* WHAT IS BEING ASKED: Look below for lines that hold the string "inset" and copy each one.

* SOURCE INFORMATION:

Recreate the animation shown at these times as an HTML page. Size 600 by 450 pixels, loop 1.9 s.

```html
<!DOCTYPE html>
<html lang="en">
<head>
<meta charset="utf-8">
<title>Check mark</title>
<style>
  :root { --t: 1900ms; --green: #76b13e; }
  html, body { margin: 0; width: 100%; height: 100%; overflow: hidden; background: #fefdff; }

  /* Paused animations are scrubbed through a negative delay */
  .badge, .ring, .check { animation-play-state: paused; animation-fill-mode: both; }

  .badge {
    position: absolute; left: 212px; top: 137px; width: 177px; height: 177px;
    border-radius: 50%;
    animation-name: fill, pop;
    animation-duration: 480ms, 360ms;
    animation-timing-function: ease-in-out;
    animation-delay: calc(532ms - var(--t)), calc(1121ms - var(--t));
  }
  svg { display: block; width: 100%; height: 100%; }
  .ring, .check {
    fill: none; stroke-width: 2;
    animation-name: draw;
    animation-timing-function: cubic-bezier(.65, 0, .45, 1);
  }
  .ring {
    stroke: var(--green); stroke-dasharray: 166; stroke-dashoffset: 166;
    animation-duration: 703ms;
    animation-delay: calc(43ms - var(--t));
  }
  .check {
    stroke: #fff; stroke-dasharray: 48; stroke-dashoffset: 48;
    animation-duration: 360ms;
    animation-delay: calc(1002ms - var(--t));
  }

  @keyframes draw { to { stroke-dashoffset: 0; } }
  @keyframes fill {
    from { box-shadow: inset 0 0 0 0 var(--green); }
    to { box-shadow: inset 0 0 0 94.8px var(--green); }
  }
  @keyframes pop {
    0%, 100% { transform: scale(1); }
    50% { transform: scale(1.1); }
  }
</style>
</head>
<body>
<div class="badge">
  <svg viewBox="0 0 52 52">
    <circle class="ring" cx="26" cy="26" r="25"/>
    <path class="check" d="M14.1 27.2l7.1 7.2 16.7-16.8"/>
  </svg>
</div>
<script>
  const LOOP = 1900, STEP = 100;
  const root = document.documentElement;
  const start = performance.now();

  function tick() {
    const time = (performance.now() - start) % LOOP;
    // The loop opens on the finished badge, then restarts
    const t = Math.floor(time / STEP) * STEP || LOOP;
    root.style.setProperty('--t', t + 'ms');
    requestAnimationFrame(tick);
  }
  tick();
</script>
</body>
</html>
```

...

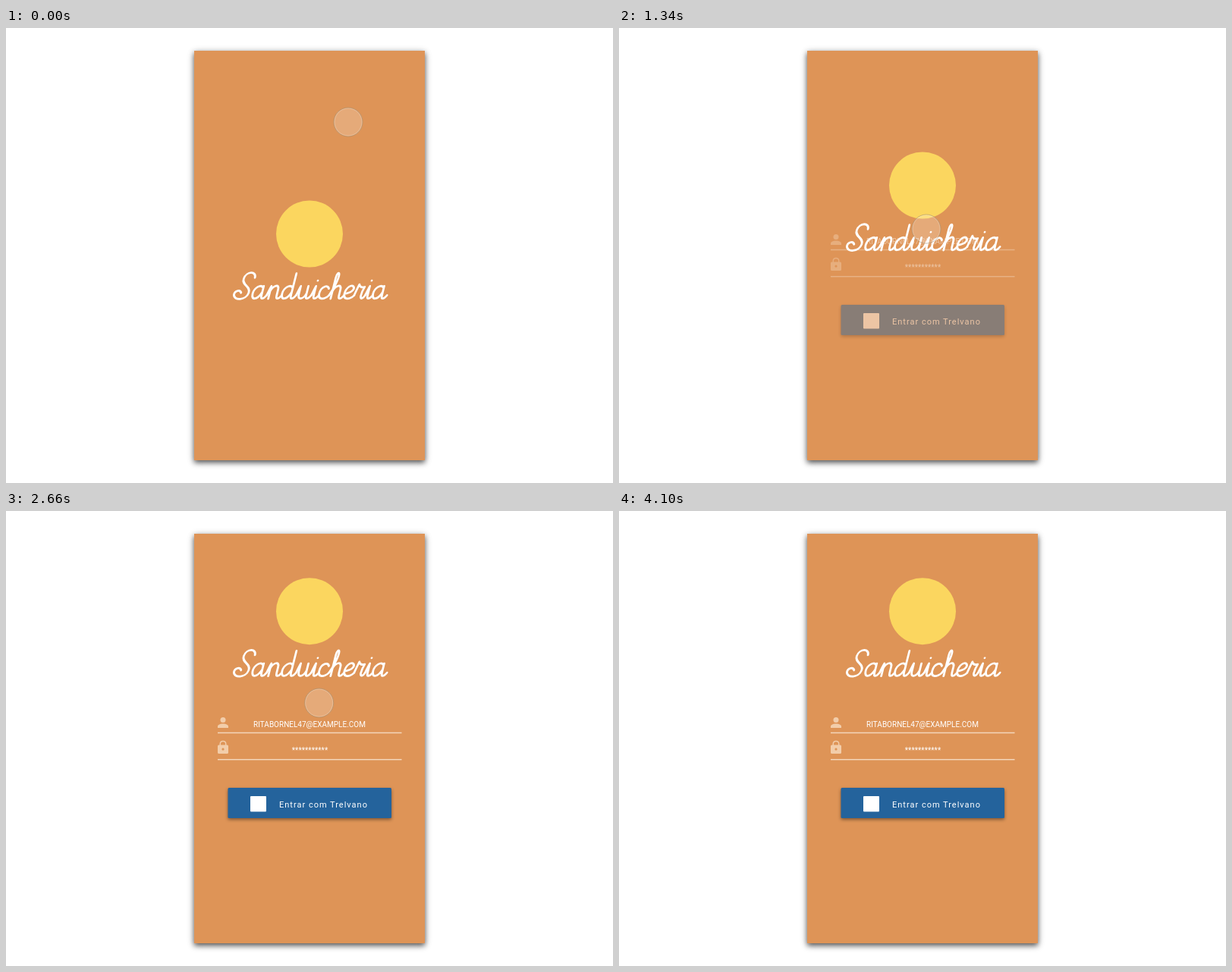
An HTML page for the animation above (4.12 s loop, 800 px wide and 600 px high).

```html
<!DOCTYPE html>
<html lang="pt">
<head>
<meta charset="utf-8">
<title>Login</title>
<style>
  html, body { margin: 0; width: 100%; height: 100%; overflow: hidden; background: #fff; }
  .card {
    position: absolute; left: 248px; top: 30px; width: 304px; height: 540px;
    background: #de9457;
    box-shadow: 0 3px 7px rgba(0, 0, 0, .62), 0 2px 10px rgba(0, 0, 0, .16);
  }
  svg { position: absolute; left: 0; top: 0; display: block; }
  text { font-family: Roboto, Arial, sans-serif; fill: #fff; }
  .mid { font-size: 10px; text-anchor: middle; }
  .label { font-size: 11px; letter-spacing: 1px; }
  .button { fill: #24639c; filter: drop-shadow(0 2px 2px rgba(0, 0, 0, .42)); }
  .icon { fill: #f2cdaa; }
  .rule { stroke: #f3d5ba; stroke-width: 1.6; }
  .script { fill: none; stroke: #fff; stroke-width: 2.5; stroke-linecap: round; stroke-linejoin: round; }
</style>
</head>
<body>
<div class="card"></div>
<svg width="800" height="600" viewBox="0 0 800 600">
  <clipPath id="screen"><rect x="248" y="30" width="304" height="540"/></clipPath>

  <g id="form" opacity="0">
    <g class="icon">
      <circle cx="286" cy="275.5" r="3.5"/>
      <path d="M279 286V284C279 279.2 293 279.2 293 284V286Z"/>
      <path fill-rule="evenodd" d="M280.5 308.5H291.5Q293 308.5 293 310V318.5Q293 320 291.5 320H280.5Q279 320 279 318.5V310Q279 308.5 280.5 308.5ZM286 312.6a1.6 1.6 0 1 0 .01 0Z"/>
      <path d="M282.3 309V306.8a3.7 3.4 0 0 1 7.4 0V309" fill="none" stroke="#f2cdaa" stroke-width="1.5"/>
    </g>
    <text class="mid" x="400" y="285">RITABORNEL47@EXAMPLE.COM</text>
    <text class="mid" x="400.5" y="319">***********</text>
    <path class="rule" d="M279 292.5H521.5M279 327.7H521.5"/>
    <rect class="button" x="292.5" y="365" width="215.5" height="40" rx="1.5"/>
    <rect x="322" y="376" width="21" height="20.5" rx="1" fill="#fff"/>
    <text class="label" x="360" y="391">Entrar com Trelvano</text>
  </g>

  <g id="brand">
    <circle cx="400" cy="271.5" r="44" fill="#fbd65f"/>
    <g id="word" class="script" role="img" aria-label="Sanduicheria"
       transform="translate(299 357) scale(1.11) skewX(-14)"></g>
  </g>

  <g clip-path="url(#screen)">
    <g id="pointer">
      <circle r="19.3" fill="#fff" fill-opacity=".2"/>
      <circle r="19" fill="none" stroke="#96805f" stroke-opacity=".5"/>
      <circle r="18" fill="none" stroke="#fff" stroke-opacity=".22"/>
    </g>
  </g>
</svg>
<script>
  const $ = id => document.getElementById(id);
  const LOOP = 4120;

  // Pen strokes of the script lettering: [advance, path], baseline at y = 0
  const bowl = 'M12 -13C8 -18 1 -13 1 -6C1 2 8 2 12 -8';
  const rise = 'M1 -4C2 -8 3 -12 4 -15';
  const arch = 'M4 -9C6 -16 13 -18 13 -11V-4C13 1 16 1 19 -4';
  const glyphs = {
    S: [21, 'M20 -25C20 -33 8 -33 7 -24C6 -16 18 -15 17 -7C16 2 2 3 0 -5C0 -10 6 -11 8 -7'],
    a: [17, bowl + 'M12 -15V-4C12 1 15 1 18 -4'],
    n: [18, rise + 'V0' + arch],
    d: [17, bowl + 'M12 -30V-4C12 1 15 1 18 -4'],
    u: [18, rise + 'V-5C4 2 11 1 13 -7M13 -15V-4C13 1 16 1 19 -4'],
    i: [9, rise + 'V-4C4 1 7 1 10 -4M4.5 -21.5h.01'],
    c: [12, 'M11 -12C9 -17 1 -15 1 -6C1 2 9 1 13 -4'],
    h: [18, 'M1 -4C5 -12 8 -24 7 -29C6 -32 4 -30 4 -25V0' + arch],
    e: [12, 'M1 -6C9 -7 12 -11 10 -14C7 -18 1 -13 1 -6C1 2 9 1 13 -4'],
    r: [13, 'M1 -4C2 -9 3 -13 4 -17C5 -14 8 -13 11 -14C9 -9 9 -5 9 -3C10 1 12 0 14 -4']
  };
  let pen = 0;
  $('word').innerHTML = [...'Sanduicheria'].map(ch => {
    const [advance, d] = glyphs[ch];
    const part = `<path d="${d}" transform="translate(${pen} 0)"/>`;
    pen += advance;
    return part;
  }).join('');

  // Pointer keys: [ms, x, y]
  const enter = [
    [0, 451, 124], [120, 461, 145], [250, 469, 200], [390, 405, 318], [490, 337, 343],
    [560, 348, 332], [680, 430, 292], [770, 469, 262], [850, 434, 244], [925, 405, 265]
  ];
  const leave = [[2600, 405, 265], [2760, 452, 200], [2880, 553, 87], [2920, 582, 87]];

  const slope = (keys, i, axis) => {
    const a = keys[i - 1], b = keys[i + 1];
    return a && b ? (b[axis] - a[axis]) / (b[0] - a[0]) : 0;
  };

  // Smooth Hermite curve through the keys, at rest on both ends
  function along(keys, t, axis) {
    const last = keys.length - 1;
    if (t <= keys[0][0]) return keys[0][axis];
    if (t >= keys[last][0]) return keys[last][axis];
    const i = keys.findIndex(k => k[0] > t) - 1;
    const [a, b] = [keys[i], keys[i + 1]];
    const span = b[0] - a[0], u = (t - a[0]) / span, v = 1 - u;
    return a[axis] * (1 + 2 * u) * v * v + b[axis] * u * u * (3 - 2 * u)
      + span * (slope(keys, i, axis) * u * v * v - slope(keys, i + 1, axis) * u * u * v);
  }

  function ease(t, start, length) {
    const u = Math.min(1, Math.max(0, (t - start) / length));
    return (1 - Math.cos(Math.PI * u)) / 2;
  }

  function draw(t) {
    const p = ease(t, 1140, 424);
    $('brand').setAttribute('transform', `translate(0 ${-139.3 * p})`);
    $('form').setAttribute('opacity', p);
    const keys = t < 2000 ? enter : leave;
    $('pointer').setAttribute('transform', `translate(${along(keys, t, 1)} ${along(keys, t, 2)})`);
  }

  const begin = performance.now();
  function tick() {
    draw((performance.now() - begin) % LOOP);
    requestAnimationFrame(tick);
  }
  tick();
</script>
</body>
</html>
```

==

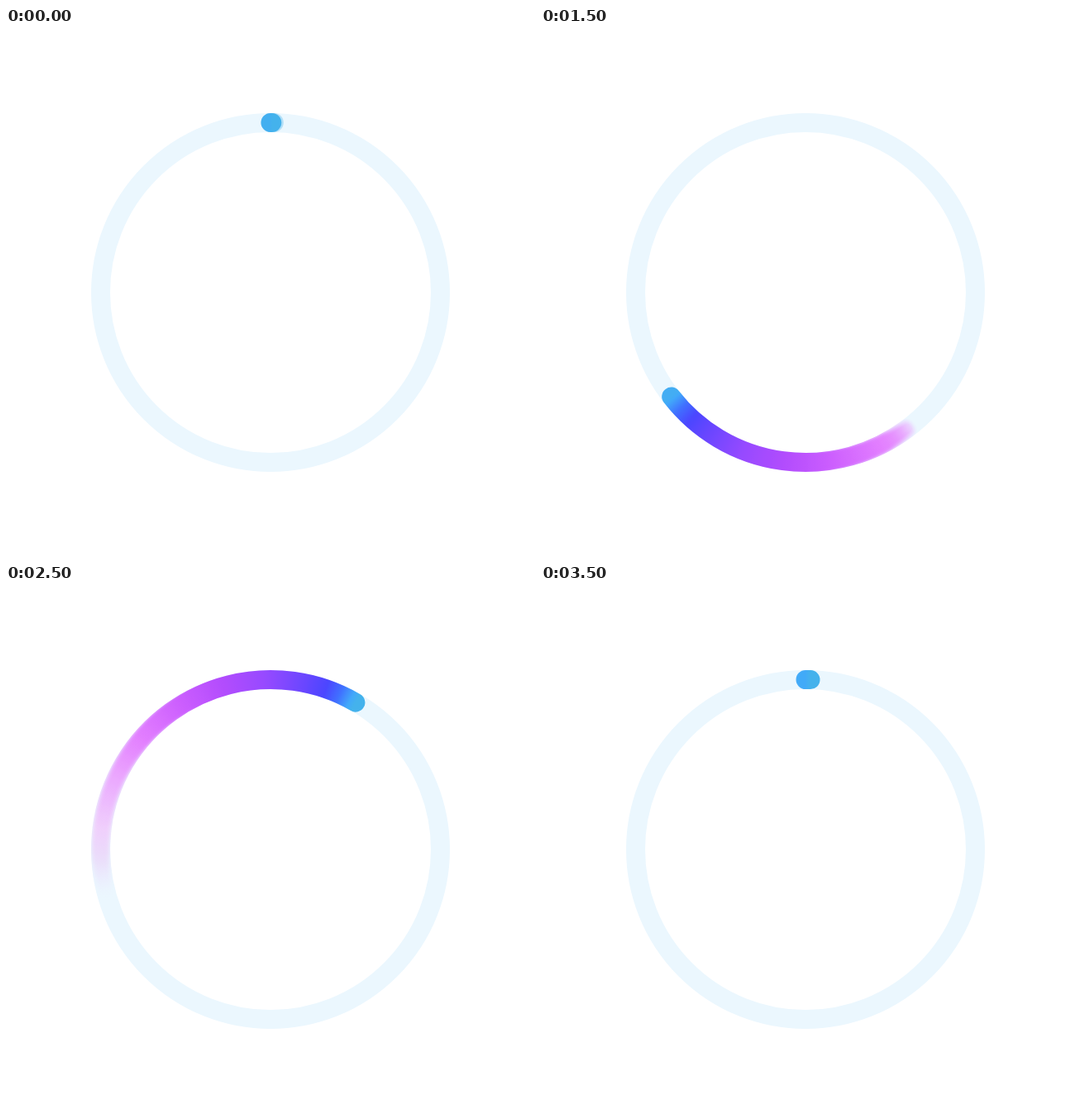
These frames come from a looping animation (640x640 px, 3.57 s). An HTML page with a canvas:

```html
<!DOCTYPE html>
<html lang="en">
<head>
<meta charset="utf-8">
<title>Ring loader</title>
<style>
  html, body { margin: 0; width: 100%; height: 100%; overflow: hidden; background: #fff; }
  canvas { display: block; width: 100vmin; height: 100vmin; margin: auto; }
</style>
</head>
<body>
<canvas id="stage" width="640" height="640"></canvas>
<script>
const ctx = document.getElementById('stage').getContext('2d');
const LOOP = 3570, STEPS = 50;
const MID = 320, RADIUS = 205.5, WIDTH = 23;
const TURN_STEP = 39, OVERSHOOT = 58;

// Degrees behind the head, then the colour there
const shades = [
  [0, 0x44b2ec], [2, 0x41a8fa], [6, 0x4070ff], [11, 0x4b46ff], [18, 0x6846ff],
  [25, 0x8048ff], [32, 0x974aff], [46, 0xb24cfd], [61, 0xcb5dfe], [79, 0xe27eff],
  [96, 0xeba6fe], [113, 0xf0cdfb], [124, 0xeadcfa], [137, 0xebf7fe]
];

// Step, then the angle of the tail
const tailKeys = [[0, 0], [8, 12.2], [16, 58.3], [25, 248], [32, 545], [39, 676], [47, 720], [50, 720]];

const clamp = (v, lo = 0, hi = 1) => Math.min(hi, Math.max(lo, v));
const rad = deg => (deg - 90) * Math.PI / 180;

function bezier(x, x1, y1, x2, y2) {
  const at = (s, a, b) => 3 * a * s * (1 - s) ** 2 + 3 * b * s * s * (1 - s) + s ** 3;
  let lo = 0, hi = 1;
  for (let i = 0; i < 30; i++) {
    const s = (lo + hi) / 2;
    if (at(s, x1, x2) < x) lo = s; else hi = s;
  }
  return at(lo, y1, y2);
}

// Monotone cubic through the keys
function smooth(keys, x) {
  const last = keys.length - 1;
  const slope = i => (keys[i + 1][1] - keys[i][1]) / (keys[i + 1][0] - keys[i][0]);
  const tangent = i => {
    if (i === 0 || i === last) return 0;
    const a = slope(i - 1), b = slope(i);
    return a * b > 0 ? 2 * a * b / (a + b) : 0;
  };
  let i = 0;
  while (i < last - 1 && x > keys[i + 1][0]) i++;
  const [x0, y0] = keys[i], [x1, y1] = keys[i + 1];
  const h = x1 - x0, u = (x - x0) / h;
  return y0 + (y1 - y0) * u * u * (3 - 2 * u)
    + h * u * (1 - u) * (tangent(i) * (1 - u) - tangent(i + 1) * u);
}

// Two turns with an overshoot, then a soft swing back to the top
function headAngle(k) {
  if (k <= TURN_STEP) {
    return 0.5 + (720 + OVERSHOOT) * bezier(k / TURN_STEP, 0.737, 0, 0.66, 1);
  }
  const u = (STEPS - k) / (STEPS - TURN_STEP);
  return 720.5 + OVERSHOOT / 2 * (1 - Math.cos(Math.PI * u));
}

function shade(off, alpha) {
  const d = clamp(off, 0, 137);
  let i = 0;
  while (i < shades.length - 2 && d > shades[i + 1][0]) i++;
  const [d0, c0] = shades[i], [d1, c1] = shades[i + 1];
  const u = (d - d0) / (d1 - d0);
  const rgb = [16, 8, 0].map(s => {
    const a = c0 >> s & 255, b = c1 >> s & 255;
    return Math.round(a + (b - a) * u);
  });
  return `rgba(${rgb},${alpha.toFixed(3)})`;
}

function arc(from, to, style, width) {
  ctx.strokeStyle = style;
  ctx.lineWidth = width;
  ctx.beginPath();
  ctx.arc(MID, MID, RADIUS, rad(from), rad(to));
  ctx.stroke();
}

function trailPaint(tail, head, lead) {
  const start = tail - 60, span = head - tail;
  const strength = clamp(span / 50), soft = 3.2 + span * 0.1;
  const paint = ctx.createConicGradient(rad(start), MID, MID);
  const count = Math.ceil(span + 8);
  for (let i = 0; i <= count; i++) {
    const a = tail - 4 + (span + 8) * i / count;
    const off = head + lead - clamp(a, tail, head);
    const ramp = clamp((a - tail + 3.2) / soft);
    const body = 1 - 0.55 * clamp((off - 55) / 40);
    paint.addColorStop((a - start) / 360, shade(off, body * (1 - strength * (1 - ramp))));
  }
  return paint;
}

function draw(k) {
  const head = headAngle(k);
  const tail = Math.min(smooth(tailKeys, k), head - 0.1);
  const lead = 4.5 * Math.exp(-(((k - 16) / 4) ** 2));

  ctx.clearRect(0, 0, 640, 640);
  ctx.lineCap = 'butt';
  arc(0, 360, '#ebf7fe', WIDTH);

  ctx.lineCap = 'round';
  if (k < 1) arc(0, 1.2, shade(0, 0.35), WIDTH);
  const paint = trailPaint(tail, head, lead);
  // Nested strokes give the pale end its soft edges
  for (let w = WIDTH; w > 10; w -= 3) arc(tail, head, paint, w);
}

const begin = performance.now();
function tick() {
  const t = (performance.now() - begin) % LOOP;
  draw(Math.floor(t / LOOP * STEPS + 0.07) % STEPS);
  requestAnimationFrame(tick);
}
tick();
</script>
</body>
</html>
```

* FINISHED EXERCISE:
    from { box-shadow: inset 0 0 0 0 var(--green); }
    to { box-shadow: inset 0 0 0 94.8px var(--green); }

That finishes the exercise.